Michael Pearl is an evangelical Christian pastor, author, and founder of No Greater Joy Ministries in Tennessee who became a point of controversy when his teachings about child training became linked by critics and the media to at least three fatal cases of child abuse. He spoke with The Christian Post recently and discussed what he sees as the difference between "disciplining" and "physical punishment" with one of his critics, Janet Heimlich, a journalist and author of Breaking Their Will: Shedding Light on Religious Child Maltreatment.
- (Photo: The Christian Post)
Pearl and his wife, Debi – both of whom are ministers and authors – penned several books about family life in accordance with Christian faith, based on the Scriptures and their own experiences and understanding of Christianity. One of these books, To Train Up a Child, which recommends strict "training" methods including such that can cause children pain, became the center of a controversy, especially after it was discovered that parents of three children who abused them to death were known to be familiar with the book and the Pearls' teachings. The book was self-published by the ministry in 1994 and sold an estimated 670,000 copies since.
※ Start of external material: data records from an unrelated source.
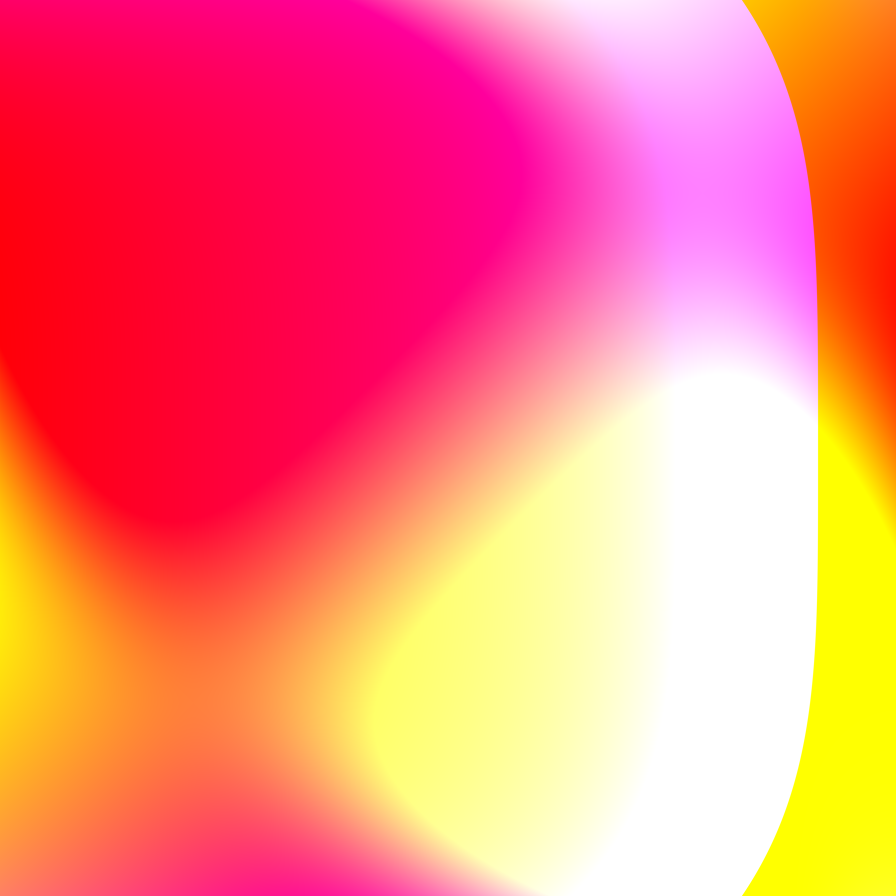
Write a Shadertoy shader that draws this background.

```glsl
// Soft neon gradient of red, pink, yellow and white with a curved cut on the right.

const float RED_LEVEL   = 1.0;
const float CUT_X       = 0.913;   // cut position at mid height
const float CUT_BEND    = 0.085;   // how far the cut leans in at top and bottom
const float BLUE_BASE   = 0.03;
const float BLUE_SLOPE  = 0.8;
const float BLUE_RISE   = 2.0;     // steep climb towards the cut
const float BLUE_RIM    = 0.3;     // extra blue at top and bottom
const float BLUE_CORNER = 0.14;    // faint blue in the right corners
const float GREEN_MID   = 0.5;
const float LOBE_BIAS   = 0.45;
const float LOBE_GAIN   = 1.25;
const float LOBE_STEEP  = 2.0;
const float LOBE_EDGE   = 0.2;
const float DIAGONAL_STRETCH = 0.5;

// Two opposed lobes, dark at upper left and bright at lower right.
float greenField(vec2 p) {
    float u = p.x;
    float w = -p.y;
    float uw = u * w;
    float ellipse = 1.0 - u * u - w * w + uw + DIAGONAL_STRETCH * uw * uw * uw;
    float lobe = LOBE_BIAS + LOBE_GAIN * tanh(LOBE_STEEP * (ellipse - LOBE_EDGE));
    return clamp(GREEN_MID + (u + w) * lobe, 0.0, 1.0);
}

// Blue climbs to the right, then drops at the curved cut.
float blueField(float x, float rim, float pixel) {
    float bent = x + CUT_BEND * rim;
    float rising = BLUE_BASE + BLUE_SLOPE * bent + BLUE_RISE * pow(bent, 6.0)
                 + BLUE_RIM * rim * (1.0 - x);
    float beyond = BLUE_CORNER * rim * rim * smoothstep(0.88, 1.0, x);
    float cut = smoothstep(-pixel, pixel, bent - CUT_X);
    return mix(clamp(rising, 0.0, 1.0), beyond, cut);
}

void mainImage(out vec4 fragColor, in vec2 fragCoord) {
    vec2 uv = fragCoord / iResolution.xy;
    vec2 p = uv * 2.0 - 1.0;
    float rim = p.y * p.y * p.y * p.y;

    float green = greenField(p);
    float blue = blueField(uv.x, rim, 0.75 / iResolution.x);
    fragColor = vec4(RED_LEVEL, green, blue, 1.0);
}
```
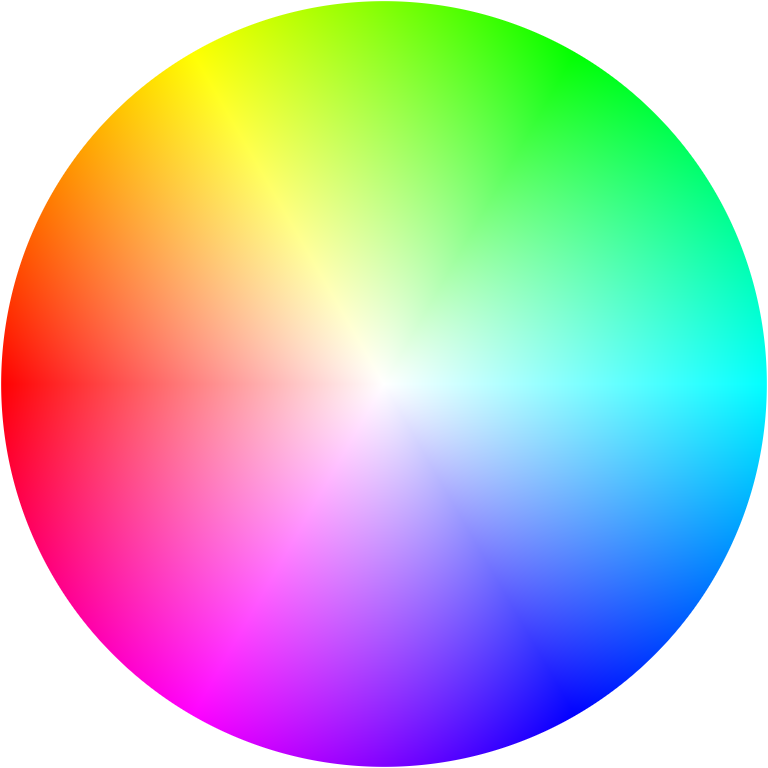
Reproduce this background procedurally as a Shadertoy shader.

```glsl
// A hue wheel on white: the angle around the centre picks the hue,
// the distance from the centre sets the saturation, and a smoothed
// circular distance function trims the disc.

const vec2  CENTER      = vec2(0.5);
const float DISC_RADIUS = 0.4985;
const float FULL_SAT    = 0.5;    // distance at which colour is pure
const float HUE_START   = 0.5;    // turn at which red lies (left side)
const vec3  BACKGROUND  = vec3(1.0);
const float TAU         = 6.2831853;

// Pure colour for a hue given in turns: red, yellow, green, cyan, blue, magenta
vec3 pureHue(float hue) {
    vec3 ramp = abs(fract(hue + vec3(0.0, 2.0, 1.0) / 3.0) * 6.0 - 3.0);
    return clamp(ramp - 1.0, 0.0, 1.0);
}

void mainImage(out vec4 fragColor, in vec2 fragCoord) {
    // Square canvas units, centred on the wheel
    float canvas = min(iResolution.x, iResolution.y);
    vec2 p = (fragCoord - CENTER * iResolution.xy) / canvas;
    float dist = length(p);

    // Hue runs clockwise from the left; the guard keeps atan defined
    float turn = dist > 0.0 ? atan(p.y, p.x) / TAU : 0.0;
    float saturation = clamp(dist / FULL_SAT, 0.0, 1.0);
    vec3 wheel = mix(vec3(1.0), pureHue(HUE_START - turn), saturation);

    // Disc edge, one pixel soft
    float coverage = clamp((DISC_RADIUS - dist) * canvas + 0.5, 0.0, 1.0);
    fragColor = vec4(mix(BACKGROUND, wheel, coverage), 1.0);
}
```
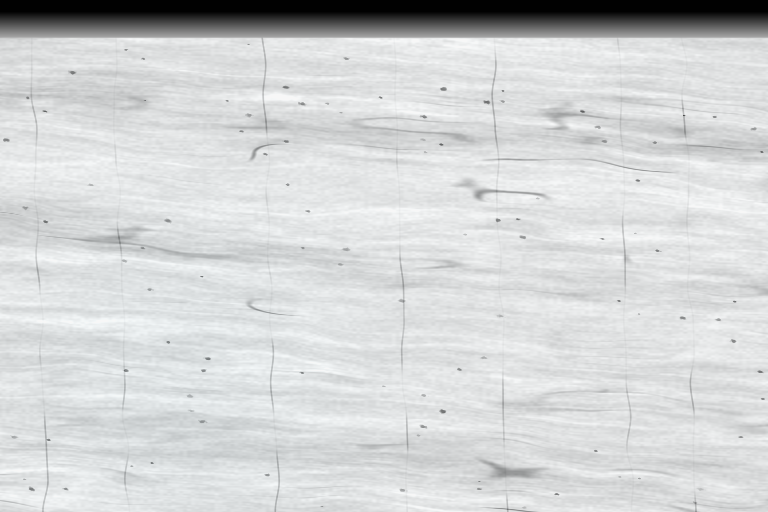
This texture is drawn by a WebGL 1 fragment shader. Its source:

```glsl
precision highp float;
uniform vec2 u_resolution;

#define TILT 0.07
#define BASE_TONE 0.885
#define GRAIN_CONTRAST 0.28
#define BAND_DEPTH 0.045
#define VEIN_DEPTH 0.20
#define CRACK_DEPTH 0.16
#define PIT_DEPTH 0.45
#define BAR_BOTTOM 0.926
#define BAR_BLACK 0.977
#define BAR_GREY 0.66

float hash(vec2 p) {
  vec3 q = fract(vec3(p.xyx) * 0.1031);
  q += dot(q, q.yzx + 33.33);
  return fract((q.x + q.y) * q.z);
}

float noise(vec2 p) {
  vec2 i = floor(p), f = fract(p);
  f = f * f * (3.0 - 2.0 * f);
  return mix(mix(hash(i), hash(i + vec2(1.0, 0.0)), f.x),
             mix(hash(i + vec2(0.0, 1.0)), hash(i + 1.0), f.x), f.y);
}

float bump(float x, float center, float width) {
  float d = (x - center) / width;
  return exp(-d * d);
}

// Height within the tilted, gently rippled layers
float layerHeight(vec2 p) {
  float ripple = 0.006 * sin(p.x * 5.0 + p.y * 9.0)
               + 0.0025 * sin(p.x * 14.0 + p.y * 31.0)
               + 0.0012 * sin(p.x * 37.0 - p.y * 47.0);
  return p.y + TILT * p.x + ripple + 0.016 * (noise(p * vec2(7.0, 14.0)) - 0.5);
}

// Fine sediment: stretched noise, halved in size per octave
float sediment(float x, float s) {
  float sum = 0.0, total = 0.0, weight = 1.0;
  vec2 scale = vec2(1.4, 24.0);
  for (int i = 0; i < 5; i++) {
    sum += weight * noise(vec2(x, s) * scale + float(i) * 17.3);
    total += weight;
    weight *= 0.85;
    scale *= vec2(2.2, 1.95);
  }
  return sum / total;
}

// Thin broken contour of a stretched noise field
float vein(vec2 q, float thickness) {
  return 1.0 - smoothstep(0.0, thickness, abs(noise(q) - 0.5));
}

// Faint upright fractures, one wandering line per column
float cracks(vec2 p) {
  float sum = 0.0;
  for (int i = 0; i < 7; i++) {
    float id = float(i);
    float x = 0.22 * id + 0.14 * hash(vec2(id, 4.0));
    x += 0.03 * (0.5 - p.y) + 0.012 * (noise(vec2(id * 9.0, p.y * 16.0)) - 0.5);
    float line = 1.0 - smoothstep(0.0004, 0.0028, abs(p.x - x));
    float visible = smoothstep(0.45, 0.85, noise(vec2(id * 5.0 + 2.0, p.y * 13.0)));
    sum += line * (0.15 + visible);
  }
  return sum;
}

// Small ragged pits, scattered one per cell
float pits(vec2 p, float density) {
  vec2 grid = p * vec2(26.0, 38.0), cell = floor(grid);
  vec2 jitter = vec2(hash(cell + 3.0), hash(cell + 11.0));
  vec2 d = (fract(grid) - 0.25 - 0.5 * jitter) / vec2(26.0, 38.0);
  d.y += 0.1 * d.x;
  float ragged = 0.6 + 0.9 * noise(p * 240.0);
  float radius = mix(0.0015, 0.0042, hash(cell + 23.0)) * ragged;
  float shape = 1.0 - smoothstep(0.4, 1.2, length(d * vec2(0.55, 1.1)) / radius);
  return shape * step(hash(cell + 37.0), density) * (0.3 + 0.7 * hash(cell + 41.0));
}

vec3 stone(vec2 p) {
  float s = layerHeight(p);

  // Broad dark and pale beds
  float dark = bump(s, 0.82, 0.055) + 0.95 * bump(s, 0.55, 0.045)
             + 0.65 * bump(s, 0.13, 0.06) + 0.35 * bump(s, 0.31, 0.05);
  float pale = bump(s, 0.685, 0.03) + 0.6 * bump(s, 0.43, 0.03);
  float patches = noise(vec2(p.x * 2.5, s * 11.0) + 5.0);
  dark *= 0.45 + 1.1 * patches;

  float grain = sediment(p.x, s) - 0.5;
  float tone = BASE_TONE + grain * GRAIN_CONTRAST * (0.85 + 0.65 * dark - 0.35 * pale);
  tone += 0.025 * pale - BAND_DEPTH * dark;
  tone += 0.05 * (noise(p * vec2(130.0, 260.0)) - 0.5);

  // Dark and white threads along the layers
  float broken = smoothstep(0.5, 0.85, noise(vec2(p.x * 8.0, s * 28.0) + 31.0));
  float threads = vein(vec2(p.x * 5.0, s * 62.0), 0.13);
  tone -= VEIN_DEPTH * threads * broken * (0.2 + 0.8 * dark);
  float accent = smoothstep(0.72, 0.9, noise(vec2(p.x * 4.0, s * 19.0) + 71.0));
  tone -= 1.5 * VEIN_DEPTH * accent * vein(vec2(p.x * 7.0, s * 34.0) + 13.0, 0.07);
  tone += 0.035 * vein(vec2(p.x * 2.5, s * 40.0) + 53.0, 0.12);

  tone -= CRACK_DEPTH * cracks(p);
  tone -= PIT_DEPTH * pits(p, 0.05 + 0.08 * clamp(dark, 0.0, 1.0));

  // Cool cast, strongest in the lower left
  float cool = 0.006 + 0.012 * bump(length(p - vec2(0.35, 0.25)), 0.0, 0.35);
  return clamp(vec3(tone - cool, tone, tone + 0.3 * cool), 0.08, 0.97);
}

void main() {
  vec2 p = gl_FragCoord.xy / u_resolution.y;
  float pixel = 1.0 / u_resolution.y;
  float shade = BAR_GREY * clamp((BAR_BLACK - p.y) / (BAR_BLACK - BAR_BOTTOM), 0.0, 1.0);
  float bar = smoothstep(BAR_BOTTOM - pixel, BAR_BOTTOM + pixel, p.y);
  gl_FragColor = vec4(mix(stone(p), vec3(shade + 0.005), bar), 1.0);
}
```
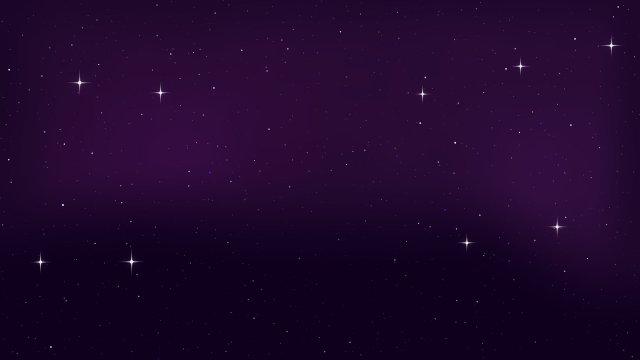
This texture is drawn by a Shadertoy shader. Its source:

```glsl
// Night sky: violet haze fading into a dark lower band, dusted with tiny stars
// and a few four-pointed sparkles. Haze is smooth noise plus soft glows; stars
// are jittered grid cells; sparkles are placed by a loop, towards both sides.

float hash(vec2 p) {
    return fract(sin(dot(p, vec2(127.1, 311.7))) * 43758.5453);
}

float noise(vec2 p) {
    vec2 i = floor(p), f = fract(p);
    f = f * f * (3.0 - 2.0 * f);
    return mix(mix(hash(i), hash(i + vec2(1, 0)), f.x),
               mix(hash(i + vec2(0, 1)), hash(i + vec2(1, 1)), f.x), f.y);
}

float fbm(vec2 p) {
    float sum = 0.0, amp = 0.5;
    for (int i = 0; i < 4; i++) {
        sum += amp * noise(p);
        p = p * 2.03 + 17.0;
        amp *= 0.5;
    }
    return sum;
}

// Soft elliptical glow, 1 at its centre
float glow(vec2 p, vec2 centre, vec2 size) {
    vec2 q = (p - centre) / size;
    return exp(-dot(q, q));
}

vec3 skyColor(vec2 p, float aspect) {
    float x = p.x / aspect;
    float cloud = fbm(p * 2.6 + 4.0) - 0.47;

    // The dark band sinks towards the right
    float horizon = 0.38 - 0.17 * smoothstep(0.68, 0.95, x) + 0.10 * cloud;
    float haze = smoothstep(horizon - 0.13, horizon + 0.17, p.y);
    vec3 col = mix(vec3(0.058, 0.0, 0.115), vec3(0.153, 0.04, 0.198), haze);

    // Magenta glow on the left, violet glow on the right
    col += haze * vec3(0.045, 0.004, 0.045) * glow(p, vec2(0.26 * aspect, 0.58), vec2(0.34, 0.17));
    col += haze * vec3(0.025, 0.012, 0.038) * glow(p, vec2(0.87 * aspect, 0.57), vec2(0.30, 0.24));
    col += haze * vec3(0.06, 0.018, 0.06) * cloud;

    // Darker top and side edges
    float edge = smoothstep(0.0, 0.10, x) * smoothstep(1.0, 0.92, x) * smoothstep(1.06, 0.84, p.y);
    return mix(col, vec3(0.085, 0.015, 0.135), 0.6 * haze * (1.0 - edge));
}

// One star at most per cell, kept clear of the cell border
vec3 starLayer(vec2 p, float rows, float density, float radius, float px) {
    vec2 cell = floor(p * rows), seed = cell + rows;
    vec2 pos = (cell + 0.15 + 0.7 * vec2(hash(seed + 3.1), hash(seed + 8.7))) / rows;
    float present = step(hash(seed + 5.3), density * mix(0.3, 1.0, smoothstep(0.15, 0.6, pos.y)));
    float size = radius * mix(0.6, 1.25, hash(seed + 1.9));
    float shape = 1.0 - smoothstep(size - 0.5 * px, size + 0.5 * px, length(p - pos));
    float light = mix(0.12, 1.0, pow(hash(seed + 6.4), 3.0));
    vec3 tint = mix(vec3(0.90, 0.84, 0.95), vec3(0.30, 0.16, 0.85), step(0.86, hash(seed + 2.2)));
    return tint * present * shape * light;
}

// Four tapering rays, a bright core and a faint halo
float sparkle(vec2 d, float reach, float px) {
    d = abs(d);
    vec2 taper = max(1.0 - d / reach, 0.0);
    vec2 width = max(0.0022 * taper, 0.4 * px);
    vec2 across = d.yx / width;
    vec2 rays = taper * sqrt(taper) * exp(-across * across);
    float r = length(d);
    float core = 1.0 - smoothstep(0.10 * reach - 0.5 * px, 0.10 * reach + px, r);
    return max(max(rays.x, rays.y), core) + 0.22 * exp(-r / (0.16 * reach));
}

void mainImage(out vec4 fragColor, in vec2 fragCoord) {
    float px = 1.0 / iResolution.y;
    float aspect = iResolution.x * px;
    vec2 p = fragCoord * px;

    vec3 col = skyColor(p, aspect);
    col += starLayer(p, 13.0, 0.75, 0.0021, px);
    col += 0.75 * starLayer(p + 3.7, 19.0, 0.45, 0.0016, px);
    col += 0.28 * starLayer(p + 7.3, 41.0, 0.40, 0.0013, px);

    // Sparkles alternate low and high, leaving the middle open
    for (int i = 0; i < 9; i++) {
        float n = float(i), side = step(3.5, n);
        vec2 jitter = vec2(hash(vec2(n, 2.0)), hash(vec2(n, 7.0))) - 0.5;
        float x = mix(0.075 + 0.058 * n, 0.645 + 0.08 * (n - 4.0), side);
        float y = mix(0.31, 0.79, mod(n + side, 2.0));
        vec2 centre = vec2(x * aspect, y) + jitter * vec2(0.06, 0.18);
        float reach = mix(0.028, 0.044, hash(vec2(n, 4.0)));
        col = mix(col, vec3(0.95, 0.91, 0.97), min(sparkle(p - centre, reach, px), 1.0));
    }

    fragColor = vec4(col, 1.0);
}
```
The pastor's support for practicing spanking as a disciplining method, which Pearl claims is "natural" and coherent with the Christian faith, often causes an outcry, even though the Pearls are not the first authors to advocate spanking.
The Pearls also have many defenders, especially among other conservative Christians. Many Christians have been divided on the issue of corporal punishment as outlined in the Bible, with some strongly opposing spanking and other forms of child "discipline," while others having accepted it to be a method supported by the Scriptures.
What made the Pearls famous was the exposure their book received in the media after it emerged that it was read by a few parents who ended up killing their children. The book was found to be owned by the parents of Hana Williams and Lydia Schatz, both of whom – as well as their siblings – were routinely spanked with a tool advocated by the Pearls (although Williams died of different causes, not directly related to spanking). Another parent reportedly practicing the Pearls' training methods was Lynn Paddock, mother of Sean Paddock, whom she later killed in 2006 (also not by a method recommended by the Pearls).
After these facts emerged, many media outlets announced Michael and Debi Pearl partially responsible for the children's deaths. Slate called the methods recommended in To Train Up a Child "disturbing." CNN's Anderson Cooper interviewed Pearl at least twice, including on his CNN show and his talk show, in both cases accusing the pastor of bearing partial responsibility for the deaths of the abused children.
Pearl denied in a conversation with The Christian Post that he holds any responsibility for the actions of these parents. He compared himself to a doctor prescribing two aspirins for a baby. If "the mother gives the baby a whole bottle of aspirin, and then Drano on top of that because she's angry and kills the child, you wouldn't blame the doctor who gave the prescription," he told CP. "The doctor was clear, two aspirin and no more. And if that mother becomes very angry and [doesn't apply] the doctor's prescription – In our book, To Train up a Child, we clearly point out that parents should not spank when it doesn't work; they should not spank when they're angry. We point out that they should spank five or ten licks, no more. And we point out that the spanking should be in accordance to the size of the child. We point out they should never leave marks."
"After 17 years [since the book was first published], and over four million parents reading our literature, our book, and additional several million reading other books that we've written, 20 books in all, only two children have been killed," the pastor (who does not acknowledge any relation between his book and the death of Sean Paddock) said. "Out of some eight or 10 thousands of children at that time when our book was present."
To Train Up a Child contains the methods of "traditional child training that parents have done for thousands of years in all cultures and all religions," Pearl argued. "And it's not information primarily derived from the Bible, not at all. My parents trained me up in the way that I trained my children, and my children are now training up their children the same way."
The pastor seemed upset that out of all his teachings, the element of spanking took the front row in public debates, even though, as he told CP, the subject of spanking only constitutes "less than 1 percent" of the materials he wrote.
"The majority of what I have to say in my book about spanking – which is a minority of the information in the book – is warning parents against spanking and anger. It's warning parents to not spank too hard. It's already a given that 90 percent of parents in America practice spanking. So I'm not telling parents to do something they're not already doing," Pearl argued in the interview.
"Spanking is only an option that we have, that we seldom use, but having that option gives authority to our words," he added. "Having that option means that if we have a rebellious child, or if we have a child that's otherwise compliant but one day has a rebellious streak, that child knowing that we have an option to spank gives authority to our words, and helps us to communicate our will to the child and to receive compliance."
Heimlich, Pearl's interlocutor, is one of the critics of spanking as well as some other training methods recommended by the Pearls. In her book, Heimlich questions whether children raised in conservative Protestant households are at risk of physical abuse due to what she claims is that population's proven reliance on spanking.